I thought it might interest you that Governor Engler's Administration has taken other bold steps to reduce tobacco usage in the State of Michigan. Governor Engler has signed Executive Orders [1992-3 dated 18 March 1992] to ban smoking in state buildings, prohibit tobacco sales on state property, and to end production of cigarettes by state prisons. We have established the right of K-12 students to smoke-free schools and established smoke free Child Care Centers. Tobacco vending machines are now banned in most public places and free samples of cigarettes are now restricted from being mailed in Michigan. Restaurant non-smoking seating has also been increased to 50% for those facilities that serve the public and have greater than 50 seats.

To protect those most vulnerable from the influence of others, Governor Engler's Administration recently has put more restrictive measures in place to curb the sale of tobacco products to children under 18 by requiring a picture identification to anyone attempting to purchase tobacco products under the age of 27. This program has had dramatic results by directly reducing illegal tobacco sales to minors.

Though some may not agree with the emphasis the Governor has placed upon curbing smoking, he firmly believes that these are necessary steps if we are to reduce health care costs and improve the health of the citizens of Michigan. You should be aware that the curbing of smoking will continue to play a central role in Governor Engler's overall strategy to promote a healthier Michigan.

Once again, thank you for contacting Governor Engler's office.


Stacy Watkins
Assistant to the Governor
Constituent Services Division

See 12 Jan 1999 Reply to Gov. Engler.


Testimony To Pass The Billboard Ban (20 April 1998)
According to Gary Heinlein, "Cigarette tax boosts budget," Detroit News, 19 Jan 2003, citing Michigan Treasury spokesman Terry Stanton, sales of cigarettes averaged 59.2 million packs a month in Michigan.
Taking the 59.2 million packs sold per month, X 12 months in one year = 710 million packs per year. Multiply the 710 million packs X $54.74 as damages-caused per each pack. That totals $38.86 billion in damages in one year.
Each year, this ($38.86 billion damages) unrecouped, unprevented, thus recurring amount, means we are losing, not gaining! The State could be setting aside funds for the 'rainy day fund.' Instead, the state has periodic "deficits."
For more on cigarette costs to society, see our costs site.

Cigarette Ads Are Illegal Everywhere
Cigarette Ads Are Illegal In Michigan

A Sample Handout To Serve On Cigarette Advertisers
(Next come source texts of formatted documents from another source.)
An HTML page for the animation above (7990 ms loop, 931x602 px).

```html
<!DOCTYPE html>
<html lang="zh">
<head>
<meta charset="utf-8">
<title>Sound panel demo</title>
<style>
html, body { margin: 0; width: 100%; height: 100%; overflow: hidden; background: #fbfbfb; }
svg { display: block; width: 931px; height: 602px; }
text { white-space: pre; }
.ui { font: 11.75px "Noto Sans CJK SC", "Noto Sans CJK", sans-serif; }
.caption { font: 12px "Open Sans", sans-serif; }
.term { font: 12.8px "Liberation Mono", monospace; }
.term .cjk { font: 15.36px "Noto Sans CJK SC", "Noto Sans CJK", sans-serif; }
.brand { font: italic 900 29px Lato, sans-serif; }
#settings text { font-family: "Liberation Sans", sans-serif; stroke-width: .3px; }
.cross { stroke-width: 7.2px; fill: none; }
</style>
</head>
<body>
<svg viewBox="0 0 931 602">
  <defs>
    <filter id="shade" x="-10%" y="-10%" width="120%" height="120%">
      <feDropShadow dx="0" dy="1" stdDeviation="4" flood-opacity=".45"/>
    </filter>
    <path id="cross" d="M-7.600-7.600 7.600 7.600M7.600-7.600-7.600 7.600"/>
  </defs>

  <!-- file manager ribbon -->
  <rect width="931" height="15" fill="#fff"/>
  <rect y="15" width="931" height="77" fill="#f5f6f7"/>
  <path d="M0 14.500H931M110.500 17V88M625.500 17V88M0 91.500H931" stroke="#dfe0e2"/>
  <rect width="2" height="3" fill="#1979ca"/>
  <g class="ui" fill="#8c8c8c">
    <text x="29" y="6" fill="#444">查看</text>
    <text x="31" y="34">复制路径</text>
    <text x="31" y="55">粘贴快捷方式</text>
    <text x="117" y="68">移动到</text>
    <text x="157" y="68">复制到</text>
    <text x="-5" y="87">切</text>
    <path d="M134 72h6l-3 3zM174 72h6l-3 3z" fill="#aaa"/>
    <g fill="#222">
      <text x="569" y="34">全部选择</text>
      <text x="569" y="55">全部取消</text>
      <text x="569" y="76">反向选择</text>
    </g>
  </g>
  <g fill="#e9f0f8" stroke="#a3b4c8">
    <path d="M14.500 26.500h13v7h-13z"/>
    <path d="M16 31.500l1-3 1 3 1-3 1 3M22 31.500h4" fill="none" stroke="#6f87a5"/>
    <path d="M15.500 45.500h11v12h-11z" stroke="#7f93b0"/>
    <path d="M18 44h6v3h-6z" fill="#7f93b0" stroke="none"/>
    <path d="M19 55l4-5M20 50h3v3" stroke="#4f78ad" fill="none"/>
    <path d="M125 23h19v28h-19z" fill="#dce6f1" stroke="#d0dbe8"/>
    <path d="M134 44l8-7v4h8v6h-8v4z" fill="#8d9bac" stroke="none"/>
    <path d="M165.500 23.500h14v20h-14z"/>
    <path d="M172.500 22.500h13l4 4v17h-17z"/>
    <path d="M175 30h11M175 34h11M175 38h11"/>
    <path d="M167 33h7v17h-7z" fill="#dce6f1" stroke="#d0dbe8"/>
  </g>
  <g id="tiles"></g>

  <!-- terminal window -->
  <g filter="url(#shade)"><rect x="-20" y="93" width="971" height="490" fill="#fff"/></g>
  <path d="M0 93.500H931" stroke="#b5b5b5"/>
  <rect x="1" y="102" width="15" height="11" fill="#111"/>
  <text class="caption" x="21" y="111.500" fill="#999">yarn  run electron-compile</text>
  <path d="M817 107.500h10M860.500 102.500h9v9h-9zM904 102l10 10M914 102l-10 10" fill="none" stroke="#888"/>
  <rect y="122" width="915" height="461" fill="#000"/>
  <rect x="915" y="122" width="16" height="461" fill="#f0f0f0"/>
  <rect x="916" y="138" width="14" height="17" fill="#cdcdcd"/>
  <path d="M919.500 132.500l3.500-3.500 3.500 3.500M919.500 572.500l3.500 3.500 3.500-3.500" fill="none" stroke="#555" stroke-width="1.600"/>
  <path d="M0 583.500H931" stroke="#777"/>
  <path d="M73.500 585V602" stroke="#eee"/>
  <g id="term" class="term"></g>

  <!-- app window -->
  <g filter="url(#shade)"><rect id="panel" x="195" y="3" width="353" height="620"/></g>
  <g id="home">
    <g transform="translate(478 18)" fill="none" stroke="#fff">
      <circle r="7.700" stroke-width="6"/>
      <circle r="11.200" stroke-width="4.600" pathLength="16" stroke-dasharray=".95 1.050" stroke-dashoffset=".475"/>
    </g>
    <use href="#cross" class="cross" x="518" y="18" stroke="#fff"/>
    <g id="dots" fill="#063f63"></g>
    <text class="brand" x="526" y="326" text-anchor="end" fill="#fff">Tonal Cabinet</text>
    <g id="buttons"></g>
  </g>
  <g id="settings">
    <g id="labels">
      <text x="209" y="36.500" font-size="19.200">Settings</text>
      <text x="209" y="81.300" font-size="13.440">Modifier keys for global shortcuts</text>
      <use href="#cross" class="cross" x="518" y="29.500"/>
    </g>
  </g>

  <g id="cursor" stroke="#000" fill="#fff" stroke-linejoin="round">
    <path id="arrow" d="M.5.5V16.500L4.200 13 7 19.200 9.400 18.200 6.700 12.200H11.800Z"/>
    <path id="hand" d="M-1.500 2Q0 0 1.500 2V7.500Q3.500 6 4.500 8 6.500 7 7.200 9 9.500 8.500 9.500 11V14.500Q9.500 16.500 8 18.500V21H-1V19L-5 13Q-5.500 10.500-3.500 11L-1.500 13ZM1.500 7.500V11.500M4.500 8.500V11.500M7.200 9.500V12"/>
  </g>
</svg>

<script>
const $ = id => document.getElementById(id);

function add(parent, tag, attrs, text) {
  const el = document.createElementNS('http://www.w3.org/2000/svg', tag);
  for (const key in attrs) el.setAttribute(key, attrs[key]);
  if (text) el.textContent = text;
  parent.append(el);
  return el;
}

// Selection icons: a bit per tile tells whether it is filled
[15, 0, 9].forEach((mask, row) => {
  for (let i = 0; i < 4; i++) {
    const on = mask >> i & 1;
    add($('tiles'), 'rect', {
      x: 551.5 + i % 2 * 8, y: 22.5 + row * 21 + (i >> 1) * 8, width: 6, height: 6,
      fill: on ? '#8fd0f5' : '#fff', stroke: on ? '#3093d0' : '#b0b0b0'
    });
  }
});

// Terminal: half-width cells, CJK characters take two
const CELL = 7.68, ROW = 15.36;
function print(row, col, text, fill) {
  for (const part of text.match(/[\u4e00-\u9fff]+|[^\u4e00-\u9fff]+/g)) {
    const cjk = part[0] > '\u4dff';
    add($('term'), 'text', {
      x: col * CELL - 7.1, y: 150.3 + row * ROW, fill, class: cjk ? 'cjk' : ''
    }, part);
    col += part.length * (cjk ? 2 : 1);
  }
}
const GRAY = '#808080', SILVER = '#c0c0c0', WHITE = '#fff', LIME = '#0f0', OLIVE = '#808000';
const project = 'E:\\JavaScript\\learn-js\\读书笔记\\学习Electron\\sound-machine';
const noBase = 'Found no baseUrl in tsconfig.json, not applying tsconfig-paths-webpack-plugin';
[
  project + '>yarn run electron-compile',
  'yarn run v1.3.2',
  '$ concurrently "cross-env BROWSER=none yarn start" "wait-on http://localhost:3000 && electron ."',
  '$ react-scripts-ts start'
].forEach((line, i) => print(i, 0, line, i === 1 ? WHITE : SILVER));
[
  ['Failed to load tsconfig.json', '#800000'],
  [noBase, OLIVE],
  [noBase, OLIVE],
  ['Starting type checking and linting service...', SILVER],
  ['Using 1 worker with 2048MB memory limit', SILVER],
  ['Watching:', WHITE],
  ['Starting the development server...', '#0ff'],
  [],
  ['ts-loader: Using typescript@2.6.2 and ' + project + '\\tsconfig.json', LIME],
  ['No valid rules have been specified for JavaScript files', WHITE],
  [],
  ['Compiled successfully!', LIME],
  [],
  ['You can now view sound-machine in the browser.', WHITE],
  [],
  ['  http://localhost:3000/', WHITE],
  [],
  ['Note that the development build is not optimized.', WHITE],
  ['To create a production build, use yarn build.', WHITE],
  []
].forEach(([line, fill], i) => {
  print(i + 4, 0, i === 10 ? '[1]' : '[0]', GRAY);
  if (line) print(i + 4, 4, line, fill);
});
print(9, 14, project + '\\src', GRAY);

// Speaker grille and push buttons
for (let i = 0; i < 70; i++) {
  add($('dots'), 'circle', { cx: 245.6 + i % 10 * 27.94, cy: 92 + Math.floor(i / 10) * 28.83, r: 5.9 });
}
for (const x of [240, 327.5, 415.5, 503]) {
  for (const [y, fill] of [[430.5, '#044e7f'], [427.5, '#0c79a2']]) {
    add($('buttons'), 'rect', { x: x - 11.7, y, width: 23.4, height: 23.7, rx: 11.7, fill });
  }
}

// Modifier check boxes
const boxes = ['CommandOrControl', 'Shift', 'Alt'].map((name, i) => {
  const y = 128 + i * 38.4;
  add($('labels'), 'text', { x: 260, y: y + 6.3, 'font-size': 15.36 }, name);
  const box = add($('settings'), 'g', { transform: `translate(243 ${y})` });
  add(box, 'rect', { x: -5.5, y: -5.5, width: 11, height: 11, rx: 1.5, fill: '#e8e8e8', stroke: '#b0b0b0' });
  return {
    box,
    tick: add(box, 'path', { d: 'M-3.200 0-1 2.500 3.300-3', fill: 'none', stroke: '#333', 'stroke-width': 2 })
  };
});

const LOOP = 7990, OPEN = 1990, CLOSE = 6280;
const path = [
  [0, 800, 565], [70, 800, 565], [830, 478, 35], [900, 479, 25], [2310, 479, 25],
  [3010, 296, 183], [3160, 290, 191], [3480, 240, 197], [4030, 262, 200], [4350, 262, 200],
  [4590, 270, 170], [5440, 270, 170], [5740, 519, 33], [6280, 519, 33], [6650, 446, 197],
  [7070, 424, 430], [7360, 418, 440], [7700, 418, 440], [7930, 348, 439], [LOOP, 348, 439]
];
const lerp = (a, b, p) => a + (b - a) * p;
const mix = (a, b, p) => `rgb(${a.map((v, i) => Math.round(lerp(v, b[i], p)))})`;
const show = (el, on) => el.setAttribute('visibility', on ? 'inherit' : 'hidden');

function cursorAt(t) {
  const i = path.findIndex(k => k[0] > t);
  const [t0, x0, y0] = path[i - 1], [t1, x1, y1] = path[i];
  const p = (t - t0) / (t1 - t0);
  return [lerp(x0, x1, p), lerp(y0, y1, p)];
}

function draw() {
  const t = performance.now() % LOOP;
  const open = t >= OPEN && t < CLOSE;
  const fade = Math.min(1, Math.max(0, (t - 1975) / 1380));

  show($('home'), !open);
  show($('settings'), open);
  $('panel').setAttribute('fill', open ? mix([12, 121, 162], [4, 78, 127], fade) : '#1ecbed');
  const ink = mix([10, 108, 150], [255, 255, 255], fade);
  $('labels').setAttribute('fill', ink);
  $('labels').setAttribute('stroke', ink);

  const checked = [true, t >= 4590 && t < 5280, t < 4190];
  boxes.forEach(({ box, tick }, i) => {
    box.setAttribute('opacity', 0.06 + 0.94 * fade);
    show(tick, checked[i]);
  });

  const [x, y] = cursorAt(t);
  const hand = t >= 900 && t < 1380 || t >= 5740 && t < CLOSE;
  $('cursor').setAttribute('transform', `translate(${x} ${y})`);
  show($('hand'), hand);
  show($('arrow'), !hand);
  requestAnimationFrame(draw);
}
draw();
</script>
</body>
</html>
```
The Department of Justice Position in Support of Baltimore's Ban
David Vladeck's Testimony Supporting Authority to Regulate Cigarette Advertising
Robert Kline's Testimony for Constitutionality of Regulating Cigarette Advertising

Recommended Tobacco General Information Web Sites
Cigarette Ingredients Cigarette Additives Definitions of Terms
Example State Law Tobacco Deaths--Case Law International Law

Governor John Engler and his staff were paper supportive, alleging trying to halt cigarette smuggling, issuing memoranda on the subject.

Ex Order 1992-3 Veto of 'smokers' rights" bill Law Support Letter # 1 Anti-Cigarette Smuggling Finding Law Support Letter # 2 Successor's Second-Hand Smoke Letter.

* * * * * * * * * * * *

We hope you agree with these emphases on tobacco control.

To urge the Governor to assign the
State Police to enforce
Michigan's Cigarette Control Law,
please click
here for a sample letter.

This site is sponsored as a public service by
The Crime Prevention Group


Copyright 1999 TCPG